"We are winning and will continue to fight until absolute victory," he said on Wednesday, vowing to secure Israel from threats emanating from Gaza and Lebanon, home to Iranian-backed Hezbollah militants.
Tensions rose on Israel's northern border early Thursday, after Hezbollah said five fighters, including the son of a senior lawmaker, had been killed.
Since the Israel-Hamas war began on October 7, the frontier between Lebanon and Israel has seen almost daily exchanges of fire, raising fears the Gaza war fuel a regionwide conflagration.
Israel's army said in statements Wednesday evening that it had struck a number of Hezbollah targets, including a "terrorist cell" and infrastructure.
In Washington, the White House said President Joe Biden had spoken to Netanyahu on Wednesday and "emphasised the importance of maintaining calm along the Lebanese border as well as in the West Bank."
The White House has pressed Israel not to escalate clashes with Hezbollah, for fear of sparking a war that could drag in US and Iranian forces.
Biden also spoke to the leaders of Qatar and Egypt Wednesday, as he pushed for the truce to be "fully implemented" and to "ultimately secure the release of all hostages."
In the Red Sea, US Central Command on Thursday said the USS Thomas Hudner had "shot down multiple one-way attack drones launched from Houthi controlled areas in Yemen" - referencing another Iran-backed militia group.
'Pain in my heart'
Families on both sides grappled with a lack of clarity over how the releases would unfold.
"We don't know who will get out because Hamas will release the names every evening of those who will get out the next day," said Gilad Korngold, whose son and daughter-in-law are being held in Gaza along with their two children and other relatives.
Israel's list of eligible Palestinian prisoners included 123 detainees under 18 and 33 women, among them Shrouq Dwayyat, convicted of attempted murder in a 2015 knife attack.
"I had hoped that she would come out in a deal," her mother, Sameera Dwayyat, said, but added that her relief was tempered by "great pain in my heart" over the dead children in Gaza.
In Khan Yunis, southern Gaza, displaced Palestinians remained sceptical about the Israel-Hamas deal.
"What truce are they talking about? We don't need a truce just so aid can come in. We want to go home," said Maysara Assabagh, who fled northern Gaza for a hospital that now shelters about 35,000 displaced people.
Large parts of Gaza have been flattened by thousands of air strikes, and the territory faces shortages of food, water and fuel.
For now, Israel appeared to be pushing on with its offensive in northern Gaza, with witnesses reporting strikes on Kamal Adwan hospital and nearby homes.
Medical workers treated bloodied, dust-covered survivors as other residents fled through debris-strewn streets to safety.

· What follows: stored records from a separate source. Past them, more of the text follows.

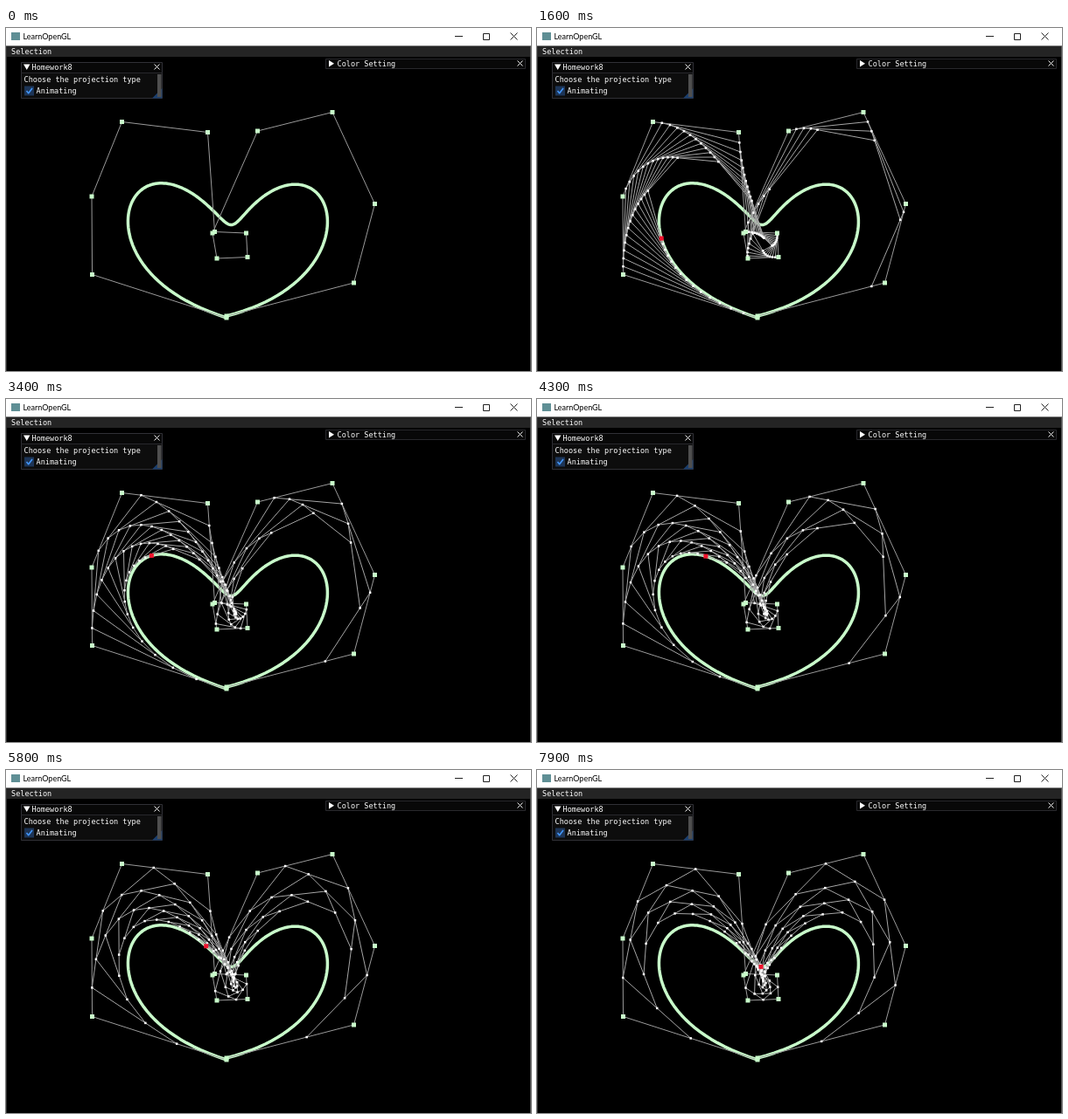
An HTML page with a canvas for the animation above (8 s loop, 600 by 393 pixels).

```html
<!DOCTYPE html>
<html>
<head>
<meta charset="utf-8">
<style>
html, body { margin: 0; width: 100%; height: 100%; overflow: hidden; background: #000; }
canvas { display: block; width: 600px; height: 393px; }
</style>
</head>
<body>
<canvas id="stage" width="600" height="393"></canvas>
<script>
const g = document.getElementById('stage').getContext('2d');
const LOOP = 8000, STEP = 100;
const MONO = '8.53px "DejaVu Sans Mono", monospace';
const GREEN = '#c8fbca';

const control = [
  [252, 332], [98.5, 282.5], [98, 193], [132.5, 107.5], [230.5, 119.5],
  [238.5, 233.5], [274.5, 235], [276, 262.5], [241, 264], [236, 235],
  [287.5, 118], [373, 96.5], [421.5, 201.5], [397.5, 292], [252, 330]
];

// Progress of the curve parameter: [time in ms, value]
const pace = [[0, 0], [800, .048], [2500, .1675], [4300, .281], [5800, .37], [6900, .44], [7900, .497]];

function progress(ms) {
  const i = Math.max(1, pace.findIndex(k => ms <= k[0]));
  const [t0, v0] = pace[i - 1], [t1, v1] = pace[i];
  return v0 + (v1 - v0) * (ms - t0) / (t1 - t0);
}

const reduce = (pts, u) => pts.slice(1).map(([x, y], i) => [
  pts[i][0] + (x - pts[i][0]) * u,
  pts[i][1] + (y - pts[i][1]) * u
]);

// All levels of De Casteljau's construction
function levels(u) {
  const all = [control];
  while (all[all.length - 1].length > 1) all.push(reduce(all[all.length - 1], u));
  return all;
}

const curve = Array.from({ length: 201 }, (_, i) => levels(i / 200).pop()[0]);

function rect(x, y, w, h, color) {
  g.fillStyle = color;
  g.fillRect(x, y, w, h);
}

function frame(x, y, w, h, color) {
  g.strokeStyle = color;
  g.lineWidth = 1;
  g.strokeRect(x + .5, y + .5, w - 1, h - 1);
}

function line(pts, color, width = 1) {
  g.strokeStyle = color;
  g.lineWidth = width;
  g.beginPath();
  pts.forEach(p => g.lineTo(...p));
  g.stroke();
}

function shape(pts, color) {
  g.fillStyle = color;
  g.beginPath();
  pts.forEach(p => g.lineTo(...p));
  g.fill();
}

function cross(x, y, s, color) {
  line([[x, y], [x + s, y + s]], color);
  line([[x + s, y], [x, y + s]], color);
}

function text(str, x, y, color = '#fff', font = MONO) {
  g.font = font;
  g.fillStyle = color;
  g.fillText(str, x, y);
}

function dot([x, y], size, color) {
  rect(x - size / 2, y - size / 2, size, size, color);
}

function drawWindow() {
  rect(0, 0, 600, 393, '#000');
  rect(0, 0, 600, 20.5, '#fff');
  rect(0, 21, 1, 372, '#333');
  rect(599, 21, 1, 372, '#555');
  rect(6, 5, 10, 9, '#5f8f95');
  text('LearnOpenGL', 19.5, 13, '#000', '9px Lato, sans-serif');
  line([[513, 9.5], [522, 9.5]], '#222');
  frame(545, 6, 8, 8, '#222');
  cross(576.5, 5.5, 8, '#222');
  rect(1, 21, 598, 12, '#242424');
  text('Selection', 6, 30);
}

function drawPanels() {
  rect(17, 39, 162, 42, '#0d0d0d');
  rect(17, 39, 162, 12, '#080808');
  frame(17, 39, 162, 42, '#303036');
  line([[17, 51.5], [179, 51.5]], '#28282c');
  shape([[20, 41.5], [27.5, 41.5], [23.75, 48]], '#fff');
  text('Homework8', 29.5, 48);
  cross(169.5, 41.5, 6, '#eee');
  text('Choose the projection type', 20.5, 62);
  rect(21, 66.5, 11, 11, '#1d3557');
  line([[23.5, 72], [25.7, 74.7], [30, 69]], '#4296fa', 1.6);
  text('Animating', 34.5, 75);
  shape([[167, 80.5], [178.5, 80.5], [178.5, 69]], '#1c3f6d');
  rect(173, 53, 4.5, 26, '#4f4f4f');

  rect(365, 35, 229, 12, '#080808');
  frame(365, 35, 229, 12, '#28282c');
  shape([[369, 37], [375, 40.7], [369, 44.5]], '#fff');
  text('Color Setting', 378.5, 44);
  cross(584.5, 37.5, 6, '#eee');
}

function drawCurve(u) {
  g.lineJoin = 'round';
  line(curve, GREEN, 3.5);
  const all = levels(u);
  line(control, '#9a9a9a');
  if (u > 0) {
    const inner = all.slice(1);
    inner.forEach(pts => line(pts, '#a6a6a6'));
    inner.forEach(pts => pts.forEach(p => dot(p, 2.5, '#fff')));
  }
  control.forEach(p => dot(p, 5, GREEN));
  if (u > 0) dot(all[all.length - 1][0], 5, '#f0142d');
}

function draw(now) {
  const ms = Math.floor(now % LOOP / STEP) * STEP;
  drawWindow();
  drawPanels();
  drawCurve(progress(ms));
}

const start = performance.now();
function tick() {
  draw(performance.now() - start);
  requestAnimationFrame(tick);
}
tick();
</script>
</body>
</html>
```
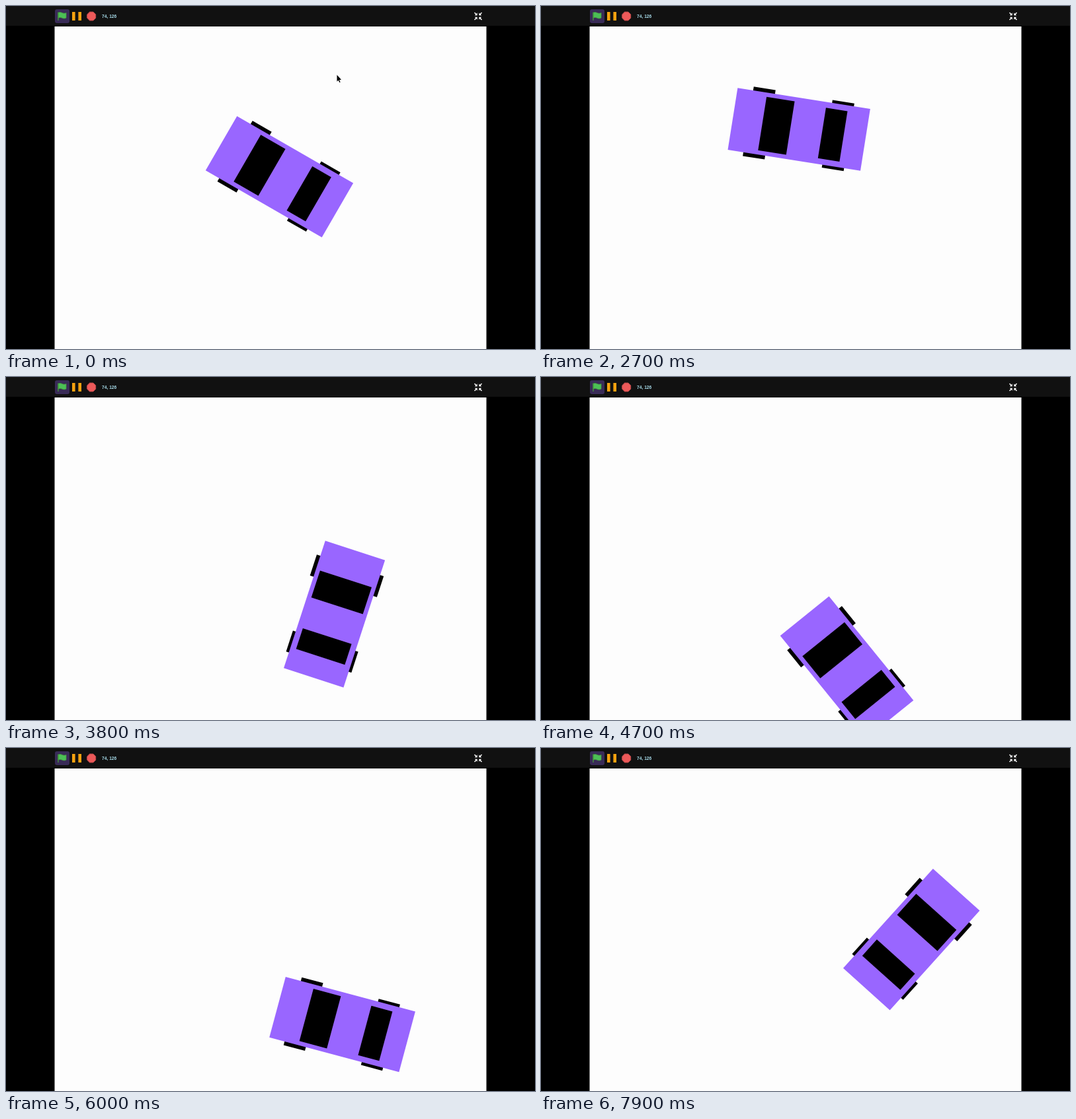
Write an HTML page with a canvas that moves like this. It is 800 px wide and 520 px high and loops after 8000 ms.

```html
<!DOCTYPE html>
<html lang="en">
<head>
<meta charset="utf-8">
<title>Driving car</title>
<style>
  html, body { margin: 0; width: 100%; height: 100%; overflow: hidden; background: #000; }
  canvas { display: block; width: 800px; height: 520px; }
</style>
</head>
<body>
<canvas id="view" width="800" height="520"></canvas>
<script>
const ctx = document.getElementById('view').getContext('2d');
const LOOP = 8000, STEP = 100;   // ms
const RAD = Math.PI / 180;
const STAGE = [73.5, 31, 653, 489];
const FORWARD = 1, REVERSE = -1;

// Where the steering or the gear changes.
const turns = [
  { at: 0, x: 413.5, y: 258.9, angle: 30, gear: FORWARD },
  { at: 4, x: 368, y: 216, angle: 51, gear: FORWARD },
  { at: 9, x: 291, y: 162.5, angle: 24, gear: FORWARD },
  { at: 22, x: 291, y: 162.5, angle: 24, gear: REVERSE },
  { at: 27, x: 390.2, y: 187, angle: 9, gear: REVERSE },
  { at: 38, x: 496.6, y: 359.5, angle: 108, gear: REVERSE },
  { at: 40.7, x: 483, y: 410, angle: 108, gear: REVERSE },
  { at: 44.5, x: 485, y: 488, angle: 73.5, gear: FORWARD },
  { at: 47, x: 462.5, y: 441.2, angle: 51, gear: FORWARD },
  { at: 52.4, x: 365, y: 391, angle: 9, gear: REVERSE },
  { at: 60, x: 508.6, y: 419.2, angle: 15, gear: FORWARD },
  { at: 64, x: 453, y: 404, angle: 15, gear: REVERSE },
  { at: 69.5, x: 540, y: 476, angle: 60, gear: FORWARD },
  { at: 79, x: 560.2, y: 290.2, angle: 132, gear: FORWARD }
];

// Cubic from p to q with end slopes m and n.
function hermite(p, q, m, n, u) {
  const v = 1 - u;
  return p * v * v * (1 + 2 * u) + q * u * u * (3 - 2 * u) + m * u * v * v - n * u * u * v;
}

// The car moves along its own axis, so its heading gives the slope of the path.
function poseAt(step) {
  const next = turns.findIndex(k => k.at > step);
  if (next < 0) return turns.at(-1);
  const a = turns[next - 1], b = turns[next];
  const u = (step - a.at) / (b.at - a.at);
  const bend = (b.angle - a.angle) * RAD;
  const pull = -a.gear * Math.hypot(b.x - a.x, b.y - a.y) / Math.cos(bend / 4) ** 2;
  const path = (axis, fn) =>
    hermite(a[axis], b[axis], pull * fn(a.angle * RAD), pull * fn(b.angle * RAD), u);
  return {
    x: path('x', Math.cos),
    y: path('y', Math.sin),
    angle: a.angle + (b.angle - a.angle) * u
  };
}

function poly(points, fill, stroke) {
  ctx.beginPath();
  points.forEach(([x, y]) => ctx.lineTo(x, y));
  ctx.closePath();
  ctx.fillStyle = fill;
  ctx.fill();
  if (stroke) {
    ctx.strokeStyle = stroke;
    ctx.lineWidth = 1;
    ctx.stroke();
  }
}

function box(x, y, w, h, fill) {
  ctx.fillStyle = fill;
  ctx.fillRect(x, y, w, h);
}

// A block across the car, centred on its long axis.
function block(x, length, width, fill) {
  box(x - length / 2, -width / 2, length, width, fill);
}

function drawCar({ x, y, angle }) {
  ctx.save();
  ctx.translate(x, y);
  ctx.rotate(angle * RAD);
  block(-61, 33.4, 106.4, '#000');
  block(59.8, 33.4, 103.8, '#000');
  block(0, 203, 95, '#9966ff');
  block(-34.7, 43, 82, '#000');
  block(51.6, 33, 77.5, '#000');
  ctx.restore();
}

function drawFlag() {
  ctx.beginPath();
  ctx.roundRect(74, 5, 22, 21, 3);
  ctx.fillStyle = '#392b57';
  ctx.fill();
  ctx.beginPath();
  ctx.moveTo(79, 10.2);
  ctx.bezierCurveTo(83, 7.5, 86, 13, 91, 10.4);
  ctx.lineTo(91, 18);
  ctx.bezierCurveTo(86, 21, 84, 15.5, 79, 18.2);
  ctx.closePath();
  ctx.fillStyle = '#4cbf56';
  ctx.fill();
  ctx.strokeStyle = '#45993d';
  ctx.lineWidth = 0.8;
  ctx.stroke();
  box(78.3, 9.5, 1.3, 12.5, '#45993d');
}

function drawStop() {
  const corners = Array.from({ length: 8 }, (_, i) => {
    const a = (i + 0.5) * Math.PI / 4;
    return [129.2 + 7 * Math.cos(a), 15.5 + 7 * Math.sin(a)];
  });
  poly(corners, '#ec5959', '#c24b4b');
}

function drawShrink() {
  for (const sx of [-1, 1]) for (const sy of [-1, 1]) {
    ctx.save();
    ctx.translate(714, 15.5);
    ctx.scale(sx, sy);
    poly([[1.3, 1.3], [5.2, 1.3], [1.3, 5.2]], '#fff');
    ctx.strokeStyle = '#fff';
    ctx.lineWidth = 1.5;
    ctx.beginPath();
    ctx.moveTo(2.5, 2.5);
    ctx.lineTo(5.5, 5.5);
    ctx.stroke();
    ctx.restore();
  }
}

function drawBar() {
  box(0, 0, 800, 30, '#111');
  drawFlag();
  for (const x of [100, 109.4]) box(x, 9, 4.6, 13, '#f5a20f');
  drawStop();
  ctx.font = 'bold 6.7px "Liberation Sans", Arial, sans-serif';
  ctx.fillStyle = '#a5d8e6';
  ctx.fillText('74, 126', 145, 18);
  drawShrink();
}

function drawPointer() {
  const outline = [[500.5, 104.5], [500.5, 114.5], [502.7, 112.4], [504.3, 116],
                   [505.6, 115.5], [504, 112], [507, 111.8]];
  poly(outline, '#000', '#fff');
  poly(outline, '#000');
}

function render(ms) {
  const step = Math.floor((ms % LOOP) / STEP);
  box(0, 0, 800, 520, '#000');
  box(...STAGE, '#fdfdfd');
  ctx.save();
  ctx.beginPath();
  ctx.rect(...STAGE);
  ctx.clip();
  drawCar(poseAt(step));
  ctx.restore();
  drawBar();
  if (step === 0) drawPointer();
}

let origin;
function tick(now) {
  origin ??= now;
  render(Math.max(0, now - origin));
  requestAnimationFrame(tick);
}
render(0);
requestAnimationFrame(tick);
</script>
</body>
</html>
```
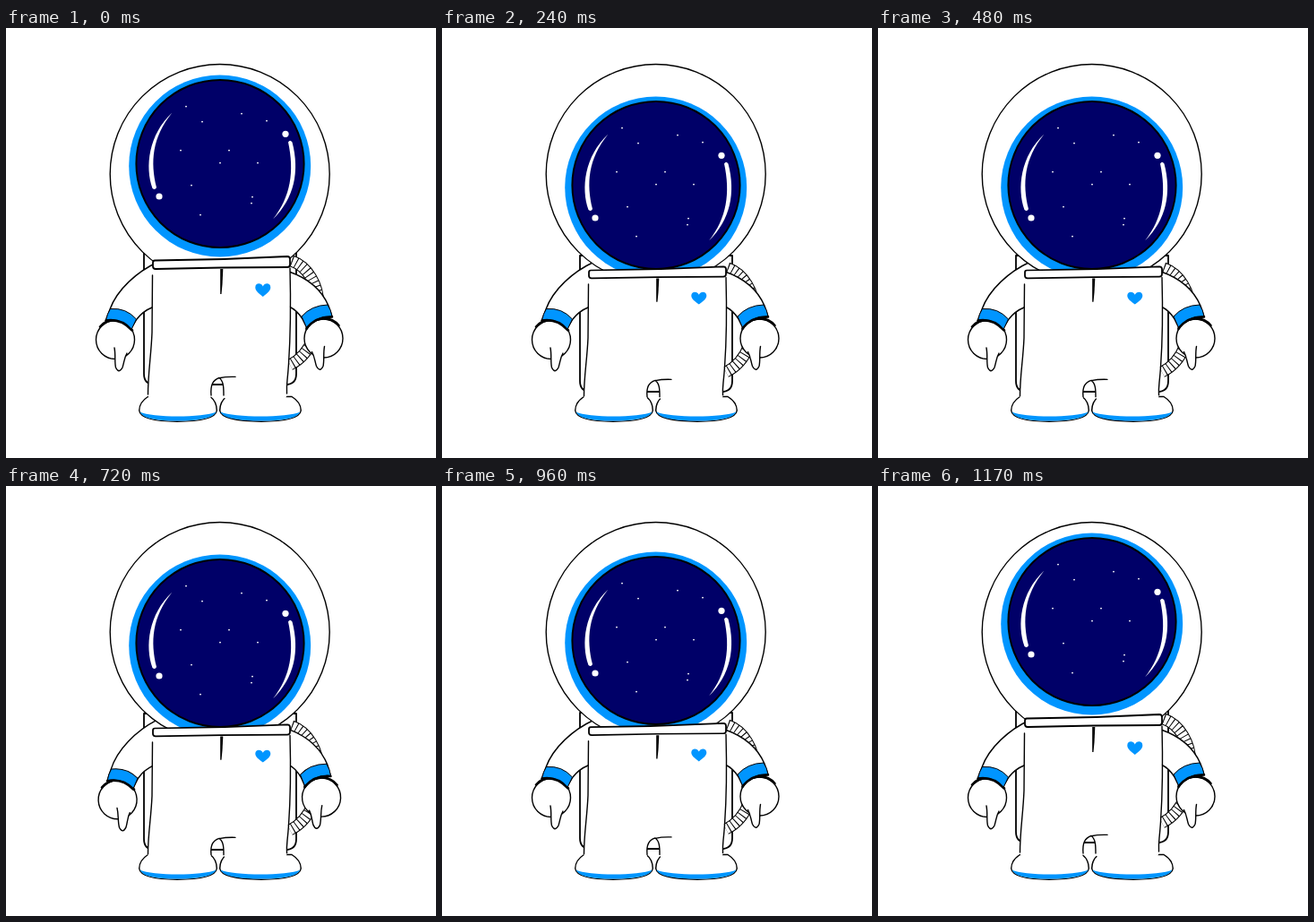
An HTML page for the animation above (1200 ms loop, 480x480 px).

```html
<!DOCTYPE html>
<html lang="en">
<head>
<meta charset="utf-8">
<title>Astronaut</title>
<style>
  html, body { margin: 0; width: 100%; height: 100%; overflow: hidden; background: #fff; }
  svg { display: block; width: 100vw; height: 100vh; }
  .o { fill: #fff; stroke: #000; stroke-width: 1.4; stroke-linejoin: round; stroke-linecap: round; }
  .l { fill: none; stroke: #000; stroke-width: 1.4; stroke-linecap: round; stroke-linejoin: round; }
  .m { stroke-width: 2.6; }
  .b { fill: #0095ff; }
  .w { fill: #fff; }
</style>
</head>
<body>
<svg viewBox="0 0 480 480">
  <defs>
    <path id="tube" d="M319 260C336 266 349 286 349 310S342 364 317 376"/>
    <g id="hand">
      <circle class="o" cx="122" cy="348" r="21.5"/>
      <path class="l m" d="M105 333.500A22 22 0 0 1 141 337.500"/>
      <path class="o" d="M121 357C122.500 365 121 372 122.500 379Q126 386.500 130 379C132 373 132 368 135 363"/>
    </g>
    <g id="foot">
      <path class="o" d="M158.500 411.500C151.500 416 148.700 421 148.700 427C150 436 168 439.200 191 439.200S234 436 235.300 427C235.300 420 232 414.500 228 411.500Z"/>
      <path class="b" d="M149.500 428.500C163 435.200 220 435.200 234.700 428.500C231 436 214 438.500 191 438.500S153 436 149.500 428.500Z"/>
    </g>
  </defs>

  <g id="pack">
    <path class="o" style="stroke-width:1.8" d="M154 246H324V386Q324 398 312 398H166Q154 398 154 386Z"/>
    <g fill="none">
      <use href="#tube" stroke="#000" stroke-width="13"/>
      <use href="#tube" stroke="#fff" stroke-width="11"/>
      <use href="#tube" stroke="#000" stroke-width="12" stroke-dasharray="1 4"/>
    </g>
  </g>

  <g id="armL">
    <path class="o" d="M170 261C146 272 124 292 116 314L111.500 326L139 337L146 325Q153 316 163 312"/>
    <use href="#hand"/>
    <path class="b" stroke="#000" d="M116.500 313.500Q134 312 145.500 325L140 336.500Q129 323.500 111.500 326Q113 319 116.500 313.500Z"/>
    <path class="l m" d="M111.500 326.500Q129 324 140 337"/>
  </g>
  <g id="armR">
    <path class="o" d="M316 272C339 280 353 294 360 310L364 322L336 335L331 325Q325 315 316 311"/>
    <use href="#hand" transform="matrix(-1 0 0 1 476.500 -1.500)"/>
    <path class="b" stroke="#000" d="M359 309Q341 309.500 330 322L335.500 334.500Q347 321 364 322Q363 315 359 309Z"/>
    <path class="l m" d="M364 322.500Q347 321.500 335.500 335"/>
  </g>

  <use href="#foot"/>
  <use href="#foot" transform="matrix(-1.046 0 0 1 484.800 0)"/>

  <circle class="o" cx="238.7" cy="163" r="122.5"/>
  <g id="visor">
    <circle class="b" cx="238.7" cy="154" r="101.5"/>
    <circle cx="239" cy="151.5" r="93.6" fill="#000068" stroke="#000" stroke-width="2"/>
    <g id="stars" class="w"></g>
    <path class="w" d="M185.500 94.500C159 119 155 155 163.500 179Q166.500 181.500 168 178C161 150 163 122 185.500 94.500Z"/>
    <circle class="w" cx="171" cy="188" r="3.6"/>
    <circle class="w" cx="312" cy="118.300" r="3.6"/>
    <path class="w" d="M315 127.500Q317 124 319.500 127.500C328 160 322 190 298 213.500C318 188 322 160 315 127.500Z"/>
  </g>

  <g id="torso">
    <path class="w" d="M164 262L163 340C162 366 158.500 385 158.500 410Q159 415 166 417H222Q229 415 229 410C228 398 231 393 238 390.500C243 394 243 402 243 410Q244 416 252 417H306Q313 415 313.500 409C313 390 318 350 317 262Z"/>
    <path class="l" d="M163.500 276L163 340C162 366 158.500 385 158.500 409M229 410C228 398 231 393 238 390.500C243 394 243 402 243 410M238 390.800Q246 389 256 389.400M317 268C318.500 325 317 352 315.500 375S313 395 313.500 408"/>
    <path d="M239.200 269H242.300L241.500 286L240.500 297H239.200Z"/>
    <path class="b" d="M286.800 300C282 296 278.300 293.500 278.300 289.500C278.300 284.300 285 284 286.800 288.500C288.600 284 295.300 284.300 295.300 289.500C295.300 293.500 291.600 296 286.800 300Z"/>
    <path class="o" style="stroke-width:1.8" d="M166 259.500Q240 259 314 255Q317 255 317 258V264Q317 267 314 267Q240 267 167 269Q164 269 164 266V262Q164 259.500 166 259.500Z"/>
  </g>
</svg>
<script>
const $ = id => document.getElementById(id);
const LOOP = 1200, STEP = 30;

const stars = [[201, 87], [219, 104], [263, 95], [291, 103], [195, 136], [249, 136],
  [239, 150], [281, 150], [207, 175], [275, 188], [274, 195], [217, 208]];
$('stars').innerHTML = stars.map(([x, y]) =>
  `<circle cx="${x}" cy="${y + 0.6}" r="0.95"/>`).join('');

// Piecewise linear value through [time, value] keys
function track(keys, t) {
  let [t0, v0] = keys[0];
  for (const [t1, v1] of keys) {
    if (t < t1) return v0 + (v1 - v0) * (t - t0) / (t1 - t0);
    [t0, v0] = [t1, v1];
  }
  return v0;
}

const crouch = [[0, 0], [240, 1], [930, 1], [1170, 0]];
const swing = [[0, 0], [240, 0], [360, 4.8], [480, 0], [600, 4.8], [720, -2.6], [840, 4.8], [960, 0]];

function move(id, value) { $(id).setAttribute('transform', value); }

function draw(t) {
  const c = track(crouch, t), a = track(swing, t);
  move('visor', `translate(0 ${24 * c})`);
  move('pack', `translate(0 ${8 * c})`);
  move('torso', `translate(0 436) scale(1 ${1 - 0.0625 * c}) translate(0 -436)`);
  move('armL', `rotate(${a} 174 292)`);
  move('armR', `rotate(${-0.8 * a} 322 280)`);
}

const start = performance.now();
function tick() {
  const t = (performance.now() - start) % LOOP;
  draw(Math.floor(t / STEP) * STEP);
  requestAnimationFrame(tick);
}
draw(0);
requestAnimationFrame(tick);
</script>
</body>
</html>
```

At Gaza's biggest hospital, the Al-Shifa, Israeli soldiers escorted journalists to a tunnel shaft they said was part of a vast underground network Hamas uses for military purposes - a claim Hamas denies.